A refinery in the Twin Cities that turns crude oil into fuels is planning $750 million in projects that the company says will reduce emissions.
Proposed work at the Pine Bend Refinery, located in Rosemount, would mainly consist of upgrading older technology, some of which dates back to the 1960s, a news release from the refinery's operator Flint Hills Resources says.
In all, it's expected to cost about $750 million. The news release has detailed projects proposals (such as a "new gas oil fractionator.")
Flint Hills says the new technology will reduce nitrogen oxide emissions, and lower the refinery's permitted emissions by 500 tons each year. Nitrogen oxide can cause or worsen respiratory issues, the EPA says, and when combined with "volatile organic compounds" creates ozone.
[Editor's note: The news release from Flint Hills Resources initially said the upgrades would reduce "nitrous oxide," a different type of emission. The company has since offered a correction, which is reflected in the paragraph above.]
The EPA says that in 2013, U.S. greenhouse gas emissions totaled 6,673 million metric tons – up 6 percent from 1990, but down 9 percent since 2005.
At the same time, the upgrades will allow the Pine Bend refinery to churn out more diesel fuel and gasoline, according to the release.
"We are going to be able to make more of the transportation fuels the region depends on and do it more efficiently and reliably than we do today, without increasing permitted emissions," Geoff Glasrud, Flint Hills' vice president of operations and manufacturing manager, says in the news release.
Since 1997, the refinery has lessened emissions by nearly two-thirds, and its emissions per barrel are about 21 percent lower than the industry average, the company says.

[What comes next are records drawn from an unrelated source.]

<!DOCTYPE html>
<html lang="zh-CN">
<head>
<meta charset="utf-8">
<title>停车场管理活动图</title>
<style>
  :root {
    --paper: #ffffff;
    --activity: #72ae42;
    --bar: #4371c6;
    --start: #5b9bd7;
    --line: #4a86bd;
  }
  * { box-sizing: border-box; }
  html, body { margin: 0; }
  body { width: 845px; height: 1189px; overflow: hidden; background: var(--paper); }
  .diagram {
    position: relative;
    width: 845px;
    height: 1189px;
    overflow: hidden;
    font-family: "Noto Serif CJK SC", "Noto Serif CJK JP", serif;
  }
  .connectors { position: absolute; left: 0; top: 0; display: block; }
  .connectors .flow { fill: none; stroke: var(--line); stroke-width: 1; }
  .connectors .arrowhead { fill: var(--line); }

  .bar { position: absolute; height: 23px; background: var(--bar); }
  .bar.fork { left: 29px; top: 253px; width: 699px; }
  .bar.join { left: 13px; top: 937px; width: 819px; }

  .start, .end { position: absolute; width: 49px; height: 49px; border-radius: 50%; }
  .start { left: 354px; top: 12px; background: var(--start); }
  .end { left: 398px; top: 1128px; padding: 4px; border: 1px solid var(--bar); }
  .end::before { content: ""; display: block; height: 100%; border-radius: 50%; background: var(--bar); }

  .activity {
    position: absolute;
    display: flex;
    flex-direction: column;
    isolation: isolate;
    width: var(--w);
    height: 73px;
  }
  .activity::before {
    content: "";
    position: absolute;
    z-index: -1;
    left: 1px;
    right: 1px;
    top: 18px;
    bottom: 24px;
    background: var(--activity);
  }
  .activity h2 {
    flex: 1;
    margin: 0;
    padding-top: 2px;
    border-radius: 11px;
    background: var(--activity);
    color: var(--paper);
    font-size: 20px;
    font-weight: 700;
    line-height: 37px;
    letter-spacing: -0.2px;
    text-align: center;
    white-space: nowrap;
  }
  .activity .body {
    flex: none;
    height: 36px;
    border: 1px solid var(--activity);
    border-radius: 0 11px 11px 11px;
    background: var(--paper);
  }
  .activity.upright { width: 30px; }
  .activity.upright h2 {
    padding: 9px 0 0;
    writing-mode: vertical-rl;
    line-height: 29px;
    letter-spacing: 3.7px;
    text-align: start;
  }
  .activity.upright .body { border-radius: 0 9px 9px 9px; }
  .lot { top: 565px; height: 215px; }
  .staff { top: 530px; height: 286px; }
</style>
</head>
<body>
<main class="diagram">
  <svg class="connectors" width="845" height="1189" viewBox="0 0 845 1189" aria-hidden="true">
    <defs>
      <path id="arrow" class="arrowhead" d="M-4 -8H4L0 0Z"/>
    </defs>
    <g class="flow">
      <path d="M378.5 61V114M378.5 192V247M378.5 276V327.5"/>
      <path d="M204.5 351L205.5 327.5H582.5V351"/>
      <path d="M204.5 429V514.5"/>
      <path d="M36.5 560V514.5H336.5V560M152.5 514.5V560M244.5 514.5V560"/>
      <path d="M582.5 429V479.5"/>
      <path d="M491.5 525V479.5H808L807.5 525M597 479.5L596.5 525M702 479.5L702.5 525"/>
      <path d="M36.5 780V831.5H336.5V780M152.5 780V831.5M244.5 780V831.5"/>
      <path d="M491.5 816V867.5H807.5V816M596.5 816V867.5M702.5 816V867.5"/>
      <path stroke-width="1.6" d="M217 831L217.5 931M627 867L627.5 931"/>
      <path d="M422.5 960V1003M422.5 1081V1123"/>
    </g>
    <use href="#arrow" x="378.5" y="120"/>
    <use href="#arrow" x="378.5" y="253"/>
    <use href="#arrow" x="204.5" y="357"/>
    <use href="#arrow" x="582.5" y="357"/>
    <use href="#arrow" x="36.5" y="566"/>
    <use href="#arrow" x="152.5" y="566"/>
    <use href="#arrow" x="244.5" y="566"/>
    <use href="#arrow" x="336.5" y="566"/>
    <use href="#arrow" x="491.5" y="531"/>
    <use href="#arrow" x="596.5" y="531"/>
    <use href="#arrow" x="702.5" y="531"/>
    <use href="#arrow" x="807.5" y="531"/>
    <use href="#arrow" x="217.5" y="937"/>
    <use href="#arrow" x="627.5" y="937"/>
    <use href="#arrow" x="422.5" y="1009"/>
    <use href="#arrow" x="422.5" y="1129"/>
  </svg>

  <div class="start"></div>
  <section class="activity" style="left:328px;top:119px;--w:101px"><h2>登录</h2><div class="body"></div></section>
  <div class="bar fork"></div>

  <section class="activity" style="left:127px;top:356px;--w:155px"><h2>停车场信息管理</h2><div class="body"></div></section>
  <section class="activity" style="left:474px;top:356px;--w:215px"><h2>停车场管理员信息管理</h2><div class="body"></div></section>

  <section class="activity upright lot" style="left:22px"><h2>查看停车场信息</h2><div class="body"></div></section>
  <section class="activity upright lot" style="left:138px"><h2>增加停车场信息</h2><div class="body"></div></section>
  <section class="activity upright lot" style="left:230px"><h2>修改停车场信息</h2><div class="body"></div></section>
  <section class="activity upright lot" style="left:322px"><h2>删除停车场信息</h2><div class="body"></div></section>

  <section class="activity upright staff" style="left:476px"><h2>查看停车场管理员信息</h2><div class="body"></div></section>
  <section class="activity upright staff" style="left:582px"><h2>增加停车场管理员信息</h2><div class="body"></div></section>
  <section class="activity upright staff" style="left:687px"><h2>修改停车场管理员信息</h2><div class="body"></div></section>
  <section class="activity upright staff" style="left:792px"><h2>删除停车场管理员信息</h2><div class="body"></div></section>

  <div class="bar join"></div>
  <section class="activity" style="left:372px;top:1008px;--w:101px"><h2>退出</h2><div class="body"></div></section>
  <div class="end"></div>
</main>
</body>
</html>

The Pine Bend Refinery takes crude oil (which it gets from Canasda) and turns it into other products, such as gasoline, diesel, jet fuel, propane and butane, according to Flint Hills' website. The refinery supplies "much of the jet fuel" used at Minneapolis-St. Paul International Airport.
It was built in 1955, and was originally established as the Great Northern Oil Company, the refinery's website says.
Flint Hills also touts the economic benefits it says will come from the projects, including 4 million hours of work that will go to its "temporary contract workforce," which currently numbers about 1,500.
Here's a promotional video the company put together giving an aerial tour of the refinery.